First, even before the pandemic, the financing available for development, particularly for SIDS, was insufficient. We need a global response to guarantee the necessary liquidity support for SIDS, to facilitate a recovery commensurate with the scale of the debt burden exacerbated by the COVID-19 crisis. And so, international financial institutions must reassess their eligibility criteria to facilitate more accessible concessional loans and grants for SIDS. They must look beyond GDP as the sole measure of development. The answer lies with adopting the Multidimensional Vulnerability Index, at the earliest! 

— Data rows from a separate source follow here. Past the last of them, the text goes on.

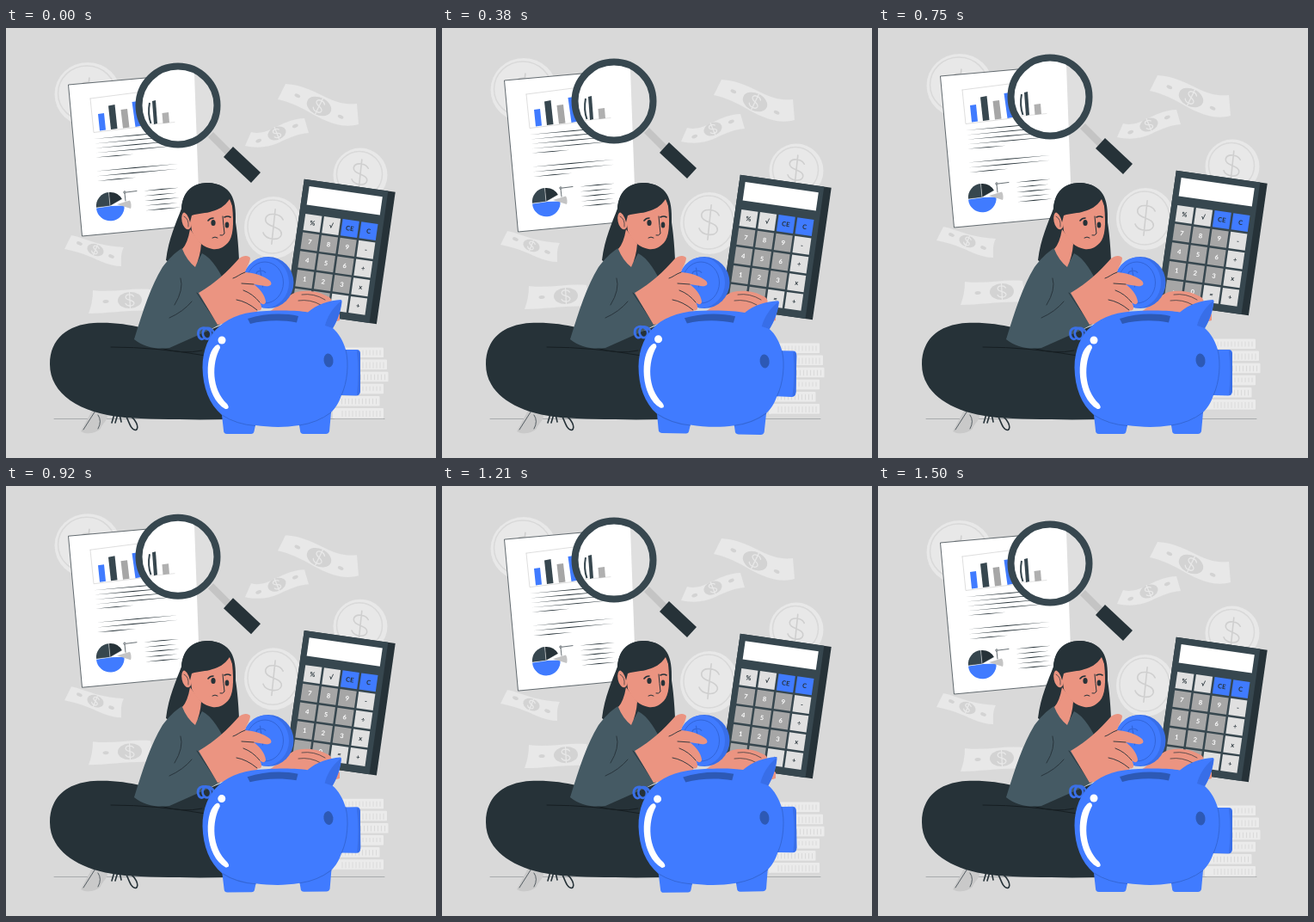
An HTML page for the animation above (1540 ms loop, 500 px wide and 500 px high).

```html
<!DOCTYPE html>
<html lang="en">
<head>
<meta charset="utf-8">
<title>Saving money</title>
<style>
  html, body { margin: 0; width: 100%; height: 100%; overflow: hidden; background: #d9d9d9; }
  svg { display: block; width: 100vw; height: 100vh; }
  text { font-family: Lato, "Open Sans", sans-serif; text-anchor: middle; }
  .ln { fill: none; stroke: #263238; stroke-linecap: round; stroke-linejoin: round; }
  .blue { fill: #407bff; }
  .shade { fill: #386ee8; }
  .dark { fill: #263238; }
  .skin { fill: #eb9481; }
  .navy { fill: #2d59b5; }
</style>
</head>
<body>
<svg viewBox="0 0 500 500">
  <rect width="500" height="500" fill="#d9d9d9"/>
  <path class="ln" d="M56 454.500H440" stroke-width=".6" opacity=".45"/>

  <g id="float">
    <g id="money"></g>
    <g id="stack"></g>

    <g id="paper">
      <path d="M72.500 66L219 53L224 190L231 229L88.500 242Z" fill="#fff"/>
      <path class="ln" d="M219 53L72.500 66L88.500 242L200 231.500" stroke-width=".7"/>
      <path class="ln" d="M98 82L102 121.500L196 110M98 82L160 74" style="stroke:#c8c8c8" stroke-width=".6"/>
      <path class="blue" d="M107 100L114 99L116 118.500L109 119.500ZM146.500 86L154 85L158 113.500L150.500 115Z"/>
      <path fill="#37474f" d="M119 90.500L126.500 89L129.500 117L122 118Z"/>
      <path fill="#a6a6a6" d="M133.500 95L141 94L143.500 115.500L136 116.500Z"/>
      <g id="lines" class="dark"></g>
      <path fill="#37474f" d="M121 207L105 209A16 16 0 0 1 119.500 191Z"/>
      <path class="dark" d="M121 207L119.500 191A16 16 0 0 1 135 199Z"/>
      <path class="blue" d="M121 207L137.500 206.500A16.300 16.300 0 0 1 105 209.500Z"/>
      <path fill="#c4c4c4" d="M129 205L144 200.500Q146.500 205 145 210Z"/>
      <path d="M105 209L121 207L135 199M121 207L119.500 191" fill="none" stroke="#fff" stroke-width=".5"/>
      <path class="ln" d="M139 201L138 192M140 191L152 189.500" stroke-width=".7"/>
      <circle cx="138" cy="191" r="1.200" fill="#fff" stroke="#263238" stroke-width=".7"/>
    </g>

    <g id="lens">
      <path d="M235 127L241 121L262 142L256 148Z" fill="#c4c4c4"/>
      <path class="dark" d="M264 138L296 168L285 180L253 150Z"/>
      <circle cx="200" cy="90" r="42" fill="#fff" opacity=".15"/>
      <path d="M219 52.500A42 42 0 1 0 219 127.500Z" fill="#fff"/>
      <path class="ln" d="M160 113L196 109.500" style="stroke:#d0d0d0" stroke-width=".6"/>
      <path fill="#37474f" d="M170 85L174 84L176 111L172 112Z"/>
      <path d="M167 87Q164.500 100 168.500 111" fill="none" stroke="#37474f" stroke-width="2"/>
      <path fill="#b0b0b0" d="M181.500 99L189 98L190 110L182.500 111Z"/>
      <circle cx="200" cy="90" r="45.500" fill="none" stroke="#37474f" stroke-width="8"/>
    </g>

    <g transform="translate(346.800 175.700) rotate(8.100)">
      <path class="dark" d="M0 0H107V155H0Z"/>
      <path fill="#37474f" d="M0 0H98.500V155H0Z"/>
      <rect x="7" y="7.500" width="86" height="21.500" fill="#fff"/>
      <g id="keys"></g>
    </g>
  </g>

  <!-- shoe and laces -->
  <path fill="#c9c9c9" d="M101 443L117 447C121 455 112 459 110 466C104 472 92 473 87 469Z"/>
  <path class="ln" d="M90 467L104 445M107 450Q112 457 107 466" stroke-width=".7"/>
  <path class="ln" d="M126 449L123 459M130 449L127 459M132 449L134 458M139 450C143 457 145 468 151 467.500C156 465 150 453 142 450" stroke-width="1.600"/>

  <!-- hair behind the face, left hand, legs -->
  <path class="dark" d="M235 180C214 180 205 193 204 210C198 226 189 245 186 270L215 290L258 312L272 294C271 265 270 245 267 226C268 198 262 182 235 180Z"/>
  <path class="skin" d="M306 330C318 322 326 311 338 307C350 304 364 306 376 313C381 318 378 321 374 323L388 333L388 340L370 345L310 345Z"/>
  <path class="ln" d="M344 310Q358 308 371 316M340 317Q354 315 366 322" stroke-width=".7"/>
  <path class="dark" d="M102 343C125 342 142 345 156 348L235 352L264 340V455C215 456 170 455 138 453C85 448 51 425 51 391C51 361 72 345 102 343Z"/>
  <path class="ln" d="M122 371Q175 371 232 381M180 372Q205 380 228 375" style="stroke:#161e22" stroke-width="1"/>

  <!-- torso and arm -->
  <path fill="#455a64" d="M205 256C196 261 188 270 182 278C168 301 160 327 149 362C160 371 175 374 190 372L235 352L250 344L256 300C250 285 240 268 228 262L220 277Z"/>
  <path class="ln" d="M203 291Q207 304 196 322M190 337Q206 330 216 318M222 308L247 345" stroke-width=".9"/>
  <path class="skin" d="M214 234Q211 251 205 257Q210 270 220 278Q226 266 227 251Z"/>

  <!-- head -->
  <path class="skin" d="M213 212C226 206 246 198 262 198C265 222 265 238 260 247C254 256 246 258 240 257C230 255 222 249 216 236Z"/>
  <ellipse class="skin" cx="210" cy="224" rx="5.500" ry="10.500" transform="rotate(-12 210 224)"/>
  <path class="ln" d="M207 219Q213 222 212 231" stroke-width=".7"/>
  <path class="dark" d="M204 214C204 190 218 180 236 180C255 181 265 193 266 215C264 209 262 204 260 199C254 208 247 211 240 213C232 216 224 215 216 218L214 226Q211 213 204 214Z"/>
  <path class="ln" d="M235 224Q237 221 241 221M254 220Q258 218 261 220" stroke-width="1.600"/>
  <path class="ln" d="M252 219Q253 230 254 239Q252 242 249 241M240 244Q243 242 246 244" stroke-width="1"/>
  <ellipse class="dark" cx="241" cy="226.500" rx="2.600" ry="3.600"/>
  <ellipse class="dark" cx="257" cy="229" rx="2.300" ry="3.500"/>

  <!-- coin and right hand -->
  <ellipse class="shade" cx="305" cy="296" rx="29.500" ry="30"/>
  <ellipse class="blue" cx="302" cy="296" rx="27" ry="29.500"/>
  <ellipse cx="301" cy="296" rx="21.500" ry="24" fill="none" stroke="#3265d8" stroke-width="1"/>
  <g id="sign"></g>
  <path class="skin" d="M224 308C244 296 257 284 271 268C277 263 284 265 284 268C283 275 279 279 278 284C291 285 301 289 307 294C311 299 306 301 301 300L288 298C294 302 301 310 302 318C302 322 298 322 295 319C299 326 297 330 292 328C294 334 288 336 284 335L262 342L246 345Z"/>
  <path class="ln" d="M278 284C272 286 268 290 264 291M288 298L274 297M295 319Q287 309 276 305M292 328Q280 318 268 316" stroke-width=".9"/>

  <g id="pig">
    <path fill="none" stroke="#3a70e8" stroke-width="2.800" stroke-linecap="round" d="M243 362C244 350 234 346 230 351C226 358 234 366 238 359C241 350 228 345 224 352C222 358 226 364 230 361"/>
    <path class="blue" d="M228.500 395C229 353 256 330 303 329C328 328 341 329 351 330.500C362 321 376 317 389 316Q391 316 390.500 319C389 331 385 341 380 349C387 355 392 364 395 374L408 374Q412 374 412 379V422Q412 427.500 407 427.500L390 427C387 436 383 442 378 447L376 469Q375 472 372 472H346Q342 472 342 468L341 462C322 465 305 464 290 462L288.500 469Q288 472 285 472H257Q253 472 253 468L251 450C236 437 229 418 228.500 395Z"/>
    <path class="shade" d="M389 318C379 326 373 337 371 346L380 349C386 338 389 329 390 318Z"/>
    <path class="shade" d="M408 375Q412 375 412 380V422Q411 427 408 427Q411 401 408 375Z"/>
    <path class="navy" d="M281 338C300 332 322 331 340 335L338 342.500C320 339 300 340 284 344Z"/>
    <ellipse class="navy" cx="375" cy="386.500" rx="5.500" ry="8" transform="rotate(-8 375 386.500)"/>
    <path fill="none" stroke="#3467d6" stroke-width="1" d="M251 450Q268 461 290 462.500M341 462Q362 459 378 447M395 374C399 390 397 412 390 427"/>
    <circle cx="251" cy="363" r="4.500" fill="#fff"/>
    <path fill="#fff" d="M243 370C230 382 231 430 255 443C259 443 260 441 257 437C239 420 239 390 249 372C249 368 246 367 243 370Z"/>
  </g>
</svg>
<script>
const $ = id => document.getElementById(id);

const dollar = (x, y, s, color, turn = 0, w = 1.6) =>
  `<path transform="translate(${x} ${y}) rotate(${turn}) scale(${s})" fill="none" stroke="${color}" stroke-width="${w / s}" stroke-linecap="round"
    d="M10 -9C6 -16 -9 -16 -10 -8C-10 2 10 -2 10 8C9 16 -7 16 -11 8M0 -20V20"/>`;

const coin = (x, y, rx, ry, s) =>
  `<ellipse cx="${x}" cy="${y}" rx="${rx}" ry="${ry}" fill="#e8e8e8"/>
   <ellipse cx="${x - 1}" cy="${y - 1}" rx="${rx - 5}" ry="${ry - 5}" fill="none" stroke="#d9d9d9" stroke-width="1.5"/>`
  + dollar(x, y - 1, s, '#cfcfcf', 6);

const dot = (x, y, rx, ry, turn) =>
  `<ellipse transform="translate(${x} ${y}) rotate(${turn})" rx="${rx}" ry="${ry}" fill="#d3d3d3"/>`;

// Banknote: outline, centre medallion, two side marks at distance d along the tilt
function note(path, x, y, r, turn, d) {
  const a = turn * Math.PI / 180, dx = d * Math.cos(a), dy = d * Math.sin(a);
  return `<path d="${path}" fill="#e8e8e8"/>` + dot(x, y, r, r * .68, turn)
    + dot(x - dx, y - dy, 3.5, 2, turn) + dot(x + dx, y + dy, 3.5, 2, turn)
    + dollar(x, y, r / 30, '#e8e8e8', turn, 1.3);
}

$('money').innerHTML =
  coin(95, 77, 38.5, 37, .9) + coin(412, 171, 31.5, 31.5, .85) + coin(311, 232, 34, 36, 1.02) +
  note('M325 65C345 66 360 75 375 82C388 88 398 89 408 88L410 112C392 117 375 110 358 101C343 92 330 86 316 83Z', 364, 91, 15, 26, 28) +
  note('M285 121C300 125 312 115 325 110Q338 105 347 105L352 122C340 123 330 127 318 133C305 139 292 140 278 137Z', 315, 122.5, 11, -22, 23) +
  note('M76 241C86 243 95 247 105 250Q120 254 137 255C133 262 134 270 134 277C120 277 108 270 98 266Q84 260 68 257Z', 104, 258, 10, 22, 20) +
  note('M101 305C125 308 145 302 168 304L172 329C148 327 120 332 96 332Q101 319 101 305Z', 144, 316.5, 14, -3, 28);

$('sign').innerHTML = dollar(297, 290, .55, '#3265d8', -8, 1.2);

// Coin stack with ridges
$('stack').innerHTML = [439, 443, 444.5, 439, 434.5, 439].map((right, i) => {
  const y = 371.5 + i * 14.1;
  let ridges = '';
  for (let x = right - 4; x > 388; x -= 4) ridges += `M${x} ${y + 3}v${5 + (x * 7 + i) % 4}`;
  return `<rect x="380" y="${y}" width="${right - 380}" height="12" rx="1" fill="#ebebeb"/>
    <path d="${ridges}" stroke="#d6d6d6" stroke-width=".8"/>
    <path d="M382 ${y + 12}H${right}" stroke="#d3d3d3" stroke-width=".6"/>`;
}).join('');

// Slanted text rule with tapered ends: x, y, length
const rule = (x, y, w) => {
  const h = w / 2, rise = w * .045;
  return `<path d="M${x} ${y}q${h} ${-rise - 1} ${w} ${-2 * rise}q${-h} ${rise + 1} ${-w} ${2 * rise}"/>`;
};
let rules = '';
for (let i = 0; i < 5; i++) {
  rules += rule(102 + i * .6, 129 + i * 5.4, i < 4 ? 98 : 44);
  rules += rule(160 + i * .5, 189.5 + i * 5.7, i % 2 ? 38 : 41);
}
for (let i = 0; i < 3; i++) rules += rule(105 + i * .6, 166.5 + i * 5.7, i < 2 ? 95 : 45);
$('lines').innerHTML = rules;

$('keys').innerHTML = '% √ CE C 7 8 9 - 4 5 6 ÷ 1 2 3 x . 0 = +'.split(' ').map((label, i) => {
  const col = i % 4, x = 16.8 + col * 21.9, y = 49.3 + (i - col) / 4 * 21.9;
  const digit = /[\d.]/.test(label), clear = label[0] === 'C';
  return `<rect x="${x - 9.7}" y="${y - 9.7}" width="19.4" height="19.4" fill="${clear ? '#407bff' : digit ? '#a6a6a6' : '#e0e0e0'}"/>
    <text x="${x}" y="${y + 2.7}" font-size="7.5" font-weight="700" fill="${digit ? '#fff' : '#263238'}">${label}</text>`;
}).join('');

const LOOP = 1540, LAST = 36;

// 24 steps a second on a 10 ms clock
const step = ms => Math.min(LAST, Math.ceil((Math.floor(ms / 10) + 1) * 6 / 25) - 1);

function draw(ms) {
  const p = step(ms) / LAST;
  const lift = 10 * (1 - Math.abs(1 - 2 * p));
  const sway = p < .25 ? 4 * p : p < .75 ? 2 - 4 * p : 4 * p - 4;
  $('float').setAttribute('transform', `translate(0 ${-lift})`);
  $('pig').setAttribute('transform', `rotate(${sway} 320 394)`);
}

const start = performance.now();
function tick() {
  draw((performance.now() - start) % LOOP);
  requestAnimationFrame(tick);
}
tick();
</script>
</body>
</html>
```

We urge international financial institutions and development partners to use the MVI as a tool, ensuring that the vulnerabilities of SIDS are integral to decision-making, thus enabling easier access to affordable financing and debt relief. 

Second, to bridge the escalating SDG financing gaps, a concerted effort that involves enhanced MDB lending, guided by balance sheet optimization and de-risking private investment through credit guarantee enhancement, is vital. Stakeholders including the World Bank Group and IMF, must spearhead this change.  

Third, we must reinforce our resilience to climate change. As a Small Island Developing State, our national budgetary resources are simply not enough to address the impacts of climate change. Despite contributing less than 0.003% of global carbon emissions, the Maldives increased spending on climate change adaptation and mitigation by 3,210% between 2011 and 2022. That is a total of 587 million dollars during this period. This is 587 million dollars that could have been directed towards our development priorities. It is evident that climate-related risks, factor heavily into long-term fiscal sustainability. We need to embrace the mandates of the Paris Agreement and the Glasgow Climate Pact of 2021, to secure a sustainable future. 

Fourth, we need effective multilateral mechanisms to address debt. The Common Framework for Debt Treatment beyond the Debt Service Suspension Initiative has, unfortunately, not succeeded in addressing the widespread debt crisis in developing countries. It has failed to reduce external debt to a sustainable level. Although we have seen some progress in the actual application of this framework, more needs to be done to make such mechanisms inclusive, transparent, and efficient. The Framework must also allow for countries to continue to access capital markets.  


SIDS need tailored solutions for a just recovery plan. One that addresses debt relief. Together, we can forge a more sustainable future for all. 

I Thank you